The Supreme Court has released a number of opinions, and it’s been a tough week for conservatives. Most of the focus has been on the big political fights – federal subsidy for state “Obamacare” exchanges was upheld and marriage equity is the law of the land in all fifty states. It was the latter that gave us the most blistering dissent from Justice Scalia:
“A system of government that makes the people subordinate to a committee of nine unelected lawyers does not deserve to be called a democracy,” he wrote in one of the more coherent statements in his dissent.
But another ruling, striking down part of the Federal “Three Strikes” law, illustrates judicial activism even more clearly. All of this begs the question as to where Scalia’s logic was in the “Citizens United” ruling in 2012 that declared corporations to be people, too. There is judicial activism, yes, but it’s more about filling in the gaps left by years of a completely dysfunctional Congress. Someone has to be the adults – even one branch of government has to endure Scalia’s sometimes childish ranting.
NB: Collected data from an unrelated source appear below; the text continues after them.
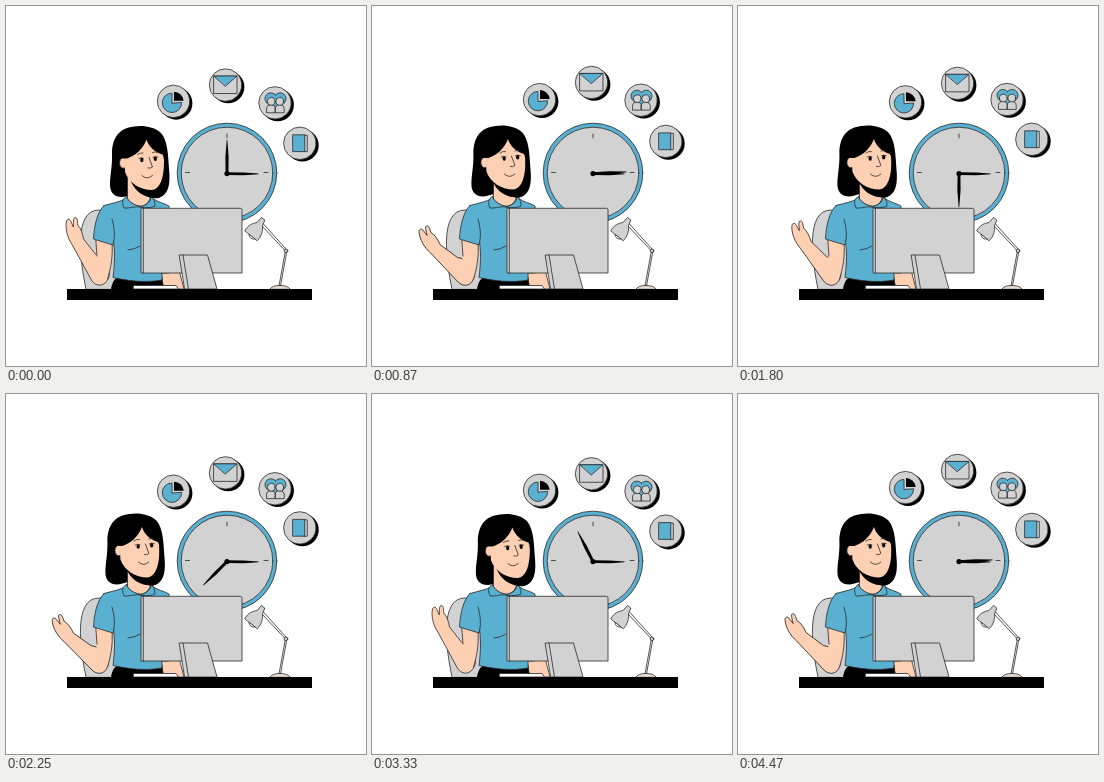
An HTML page that plays this animation: 360x360 px, repeating every 4.5 s.

```html
<!DOCTYPE html>
<html lang="en">
<head>
<meta charset="utf-8">
<title>Office time</title>
<style>
html, body { margin: 0; width: 100%; height: 100%; overflow: hidden; background: #fff; }
svg { display: block; width: 100vw; height: 100vh; }
.ink { stroke: #2a2a2a; stroke-width: .8; stroke-linejoin: round; stroke-linecap: round; }
.blue { fill: #5ab0d1; }
.grey { fill: #d2d2d2; }
.skin { fill: #fdcfb3; }
.none { fill: none; }
</style>
</head>
<body>
<svg viewBox="0 0 360 360">
  <g id="clock">
    <circle class="blue ink" cx="221" cy="167" r="49.8"/>
    <circle class="grey ink" cx="221" cy="167" r="45.8"/>
    <path class="ink none" d="M221 128v4M179.500 166.500h4M258 166.500h4"/>
    <path d="M221 166.200L238 166.500L252.500 167.600V168.300L238 169.200L221 169z"/>
    <path id="minute" d="M219.600 168L219.400 151L220.700 134H221.300L222.600 151L222.400 168z"/>
    <circle cx="221" cy="167.600" r="2.600"/>
  </g>

  <g id="icons">
    <g transform="translate(167.500 95.600)">
      <path class="blue ink" d="M-1.500 1.500V-8.200A9.700 9.700 0 1 0 8.200 1.500z"/>
      <path d="M.5-.5V-9.500A9.800 9.800 0 0 1 10.200-.5z"/>
    </g>
    <g transform="translate(219.500 78.200)">
      <path class="grey ink" d="M-11.500-9H11.500V8.500H-11.500z"/>
      <path class="blue ink" d="M-11.500-9H11.500L0 1z"/>
    </g>
    <g transform="translate(269 95.200)">
      <path class="blue ink" d="M.5-8C-3-12-10-10-10-4C-10 0-4 4 .5 7C5 4 11 0 11-4C11-10 4-12 .5-8z"/>
      <path class="grey ink" d="M-8.500 9.500V6Q-8.500 2-4 2T.2 6V9.500zM.2 9.500V6Q.2 2 4.700 2T9.200 6V9.500z"/>
      <circle class="grey ink" cx="-3.800" cy="-1.500" r="3.900"/>
      <circle class="grey ink" cx="4.700" cy="-1.500" r="3.900"/>
    </g>
    <g transform="translate(293.800 135.300)">
      <path class="grey ink" d="M4.500-8H7.500V8.300H4.500z"/>
      <path class="blue ink" d="M-6.800-8.500H5V8.300H-6.800z"/>
    </g>
  </g>

  <path class="grey ink" d="M80 283C74 255 67 204 93 204C110 204.500 113 240 112 283z"/>
  <path d="M105 283C106 277 108 273 112 271H158V283z"/>
  <path class="skin ink" d="M155 264H173L178 283H158z"/>
  <path class="blue ink" d="M98 199.500C107 197 114 196 121 192H146C151 196 158 197 163 200V267H156V274C140 277 122 275 107 271.500C109 255 109 245 107 232L97 215z"/>
  <path class="ink none" d="M122 244Q129 243.500 134 240"/>

  <g id="arm">
    <path class="skin ink" d="M66 238.500C61.500 232 59.200 223 60.300 216C61 212.300 63.800 212.300 65 215.500L67.300 221C67.600 217 67 212 69 211.500C71.600 211.300 71.600 215 71.700 219C75 222 76.700 228 77.500 233L91 250C104 256 107 270 99 277C94 281 89 279 86 275z"/>
  </g>
  <path class="skin" d="M89.500 234L106 237C107 250 105 262 101.500 273L91 266z"/>
  <path class="ink none" d="M106 237C107 250 105 262 101.500 273M89.800 234L91 250"/>
  <path class="blue ink" d="M98 199.500C91 206 88 221 87.500 233Q97 236 107 239C109 231 109 224 106 213"/>

  <path id="hair" d="M128 120.500C137 119 148 120.500 155 127C162 135 162 150 163 163C164.500 178 163 189 152 192C145 193 137 190 132 187L121 190C112 193 104 189 104 179C104 169 106.500 160 106 148C106 132 113 122 128 120.500z"/>
  <path class="skin ink" d="M121.500 166V193C127 201 139 204 144 193V166z"/>
  <path class="blue ink" d="M120.500 190.500C115.500 193 116 197 118 202C124 202.500 130 199.500 135 201.500C141 201.500 146 202 149 200C149 196 148 192.500 145 190.500C145 196 140 199.500 135 200.500C129 199.500 122 196 120.500 190.500z"/>
  <g id="face">
    <path d="M122 166C125 178 136 185 158 180C161 186 158 191 151 192C136 192 126 184 122 166z"/>
    <path class="skin" d="M119 147V166C123 177 134 184 146 184C154 183 158 172 158 156V138L140 128z"/>
    <ellipse class="skin ink" cx="117.500" cy="157" rx="4" ry="5.200"/>
    <path class="skin" d="M119 152H124V163H119z"/>
    <path d="M140.500 133.500C137 143 129 150 121 152.500L113 152C111 139 119 124 131 122C146 120 157 128 160 142L161 166H158.200C158.500 158 158.300 151 156.500 148.500C149 146 143 141 140.500 133.500z"/>
    <g id="features">
      <path class="ink none" d="M131.500 148.500Q134 146.300 137 147M146.500 146.500Q149 145 151.500 146.500M143 151.500L146.500 161Q144.500 162.800 142 162M136 169.500Q141 174.500 146.500 169.500"/>
      <g id="open">
        <ellipse cx="135.800" cy="154" rx="1.600" ry="2.300"/>
        <ellipse cx="149.300" cy="152.800" rx="1.600" ry="2.300"/>
        <path class="ink none" d="M132.800 152.500Q135 151 137.500 152.300M147 151.300Q149 150 151.800 151"/>
      </g>
      <path id="shut" class="ink none" d="M133 154Q136 155.800 138.500 153.800M147 153Q149.500 154.500 152 152.500"/>
    </g>
  </g>

  <g id="lamp" class="ink">
    <path class="none" d="M273 280L279.200 246M274.500 280L280.700 246M280.500 243.500L257.500 218M279 244.500L256 220"/>
    <circle class="grey" cx="280" cy="244.800" r="1.800"/>
    <path fill="#fff" d="M243 228Q243 234 249.500 233z"/>
    <path class="grey" d="M239 224.500C242 219 246 217.500 251 216.500L255.500 211.500L258.800 214L256.500 220C257 226 255 231 251.500 234.500z"/>
    <path fill="#e8dcd2" d="M264 283Q266 279.500 274 279.500T284 283z"/>
  </g>

  <path class="grey ink" d="M136 202.300H234.500Q236 202.300 236 204V267H135V203.500z"/>
  <path class="ink none" d="M137.300 202.500V267"/>
  <path fill="#fff" class="ink" d="M127.500 279.500H170L172.500 283H127.500z"/>
  <path class="grey ink" d="M173.500 249H201.500L211 283H179z"/>
  <path class="ink none" d="M177 249L182.500 283"/>
  <path d="M61 283H306V294H61z"/>
</svg>
<script>
const LOOP = 4500, CYCLE = 3600;
const $ = id => document.getElementById(id);
const ease = k => (1 - Math.cos(Math.PI * k)) / 2;
const transform = (el, value) => el.setAttribute("transform", value);

// [time, value] steps joined by smooth easing
const ARM = [[0, 0], [750, -16], [1450, 0], [2220, -16], [3100, 0], [CYCLE, 0]];
const TURN = [[0, 0], [180, 0], [450, 1], [2800, 1], [3400, 0], [CYCLE, 0]];

function at(steps, t) {
  const i = steps.findIndex(s => s[0] > t);
  const [t0, a] = steps[i - 1], [t1, b] = steps[i];
  return a + (b - a) * ease((t - t0) / (t1 - t0));
}

const icons = [...$("icons").children].map(el => {
  const base = el.getAttribute("transform");
  el.insertAdjacentHTML("afterbegin",
    '<circle cx="2.600" cy="2" r="16.300"/><circle class="grey ink" r="16.200"/>');
  return { el, base };
});

// each badge peaks a little later than the one before it
function floatIcons(t) {
  icons.forEach(({ el, base }, i) => {
    const peak = 825 + 325 * i;
    const y = -2 * Math.cos(2 * Math.PI * (t - peak) / CYCLE);
    transform(el, `translate(0 ${y}) ${base}`);
  });
}

function draw(now) {
  const time = now % LOOP, t = time % CYCLE;
  const turn = at(TURN, t);
  const blink = t > 290 && t < 430;
  const shift = `translate(${-4.6 * turn} ${-0.5 * turn})`;

  transform($("minute"), `rotate(${time / 10} 221 167.600)`);
  transform($("arm"), `rotate(${at(ARM, t)} 94 272)`);
  transform($("hair"), shift);
  transform($("face"), shift);
  transform($("features"), `translate(${turn} ${-turn})`);
  $("open").setAttribute("visibility", blink ? "hidden" : "visible");
  $("shut").setAttribute("visibility", blink ? "visible" : "hidden");
  floatIcons(t);
}

function tick() {
  draw(performance.now());
  requestAnimationFrame(tick);
}
tick();
</script>
</body>
</html>
```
We should start away from the hoopla in the decision rendered in Johnson v. United States. In this case, the court ruled 8-1 that counting past convictions as “violent” under the “Three Strikes” provision to stop career criminals had to be more specific. They struck down using convictions for “”conduct that presents a serious potential risk of physical injury to another”.
The reason this is interesting is that the courts have ruled five times in seven years that this clause was troubling, but always left it up to Congress to correct it. They saw their role as something like the national lawyers, giving advice to the elected officials as to how to bring a law into compliance.
That’s hardly “judicial activism”. But the patience required to hold that position has apparently worn out.
The court’s broad rulings this week probably reflect that frustration as much as anything. It appears that the Supreme Court has become emboldened to act, rather than advise, using their power to fill the gaps in left in our otherwise carefully balanced system.
It begs a re-visit to the halcyon days when the court had more faith in the system, which naturally brings us to the only recent case as active as the declaration of marriage equity – Citizens United. In that case, the court didn’t just rule that “corporations are people”, it issued a very nuanced and thoughtful treatise on the nature of free speech in an open society.
The gist of it is that speech is almost impossible to stop, so why bother trying? Money will always find a way to influence elections, so laws preventing it are doomed to failure. The only reasonable solution is a standard based on disclosure, the majority opinion reasoned. Let the people understand the nature of the money, er, speech, by labeling where it came from. Congress already has the power to do that, and has enabled the FEC to do this, so why not?
It was naive at best for the Supreme Court to assume that the political system was capable of implementing a system like the one they proposed. The result of Citizens United has been simply unlimited anonymous money pouring into the political system like a tidal wave.
Yes, where was Scalia’s logic when that ruling was handed down?
But that’s not where the court is today. A much bolder court handed down three rulings that indeed reshaped the political landscape. The Obamacare ruling was hardly anything new, but Marriage Equity certainly is. Striking down a big part of “Three Strikes” was also very bold.
Would the court act the same way if Citizen’s United was revisited? I think it’s worth trying. We have seen the results of the court’s action and it hasn’t been good for genuinely “free” speech. Government in general has shown it is unwilling or unable to follow sage advice from the court, meaning that they might feel a need to take control.
In many ways, this mimics the rise of the Federal Reserve as the ultimate economic power in the US. It, too, has been filling the gap left by an ineffective Congress that is constantly locked in conflict with the President and incapable of even passing an actual budget. The economic stimulus that everyone knew was necessary fell to the Federal Reserve despite the inherent inefficiency in doing it with pure monetary policy.
Everyone knew more had to be done. Only the Fed had the guts to do it.
Are we looking at a new, activist Supreme Court? The short answer appears to be a rather emphatic “Yes!”. It also appears to have come from sheer exasperation and a desperate need to have adults in charge somewhere. But does Scalia have a point, namely that a Supreme Court with so much power is a definite threat to Democracy?
The short answer to that is, again, “Yes!” While those of us on the left have good reason to cheer the rulings that were handed down today, we have to remember that they are the product of an utterly broken system. A few victories are good and worth savoring, but we still have a tremendous amount of work to do.
Our democratic-republic is gradually slipping away from democracy towards a rule by the elites. There is a long-term problem that our leaders understand and are willing to act to correct as well as they can. But if we are really a free nation it has to fall to us to fix the problems.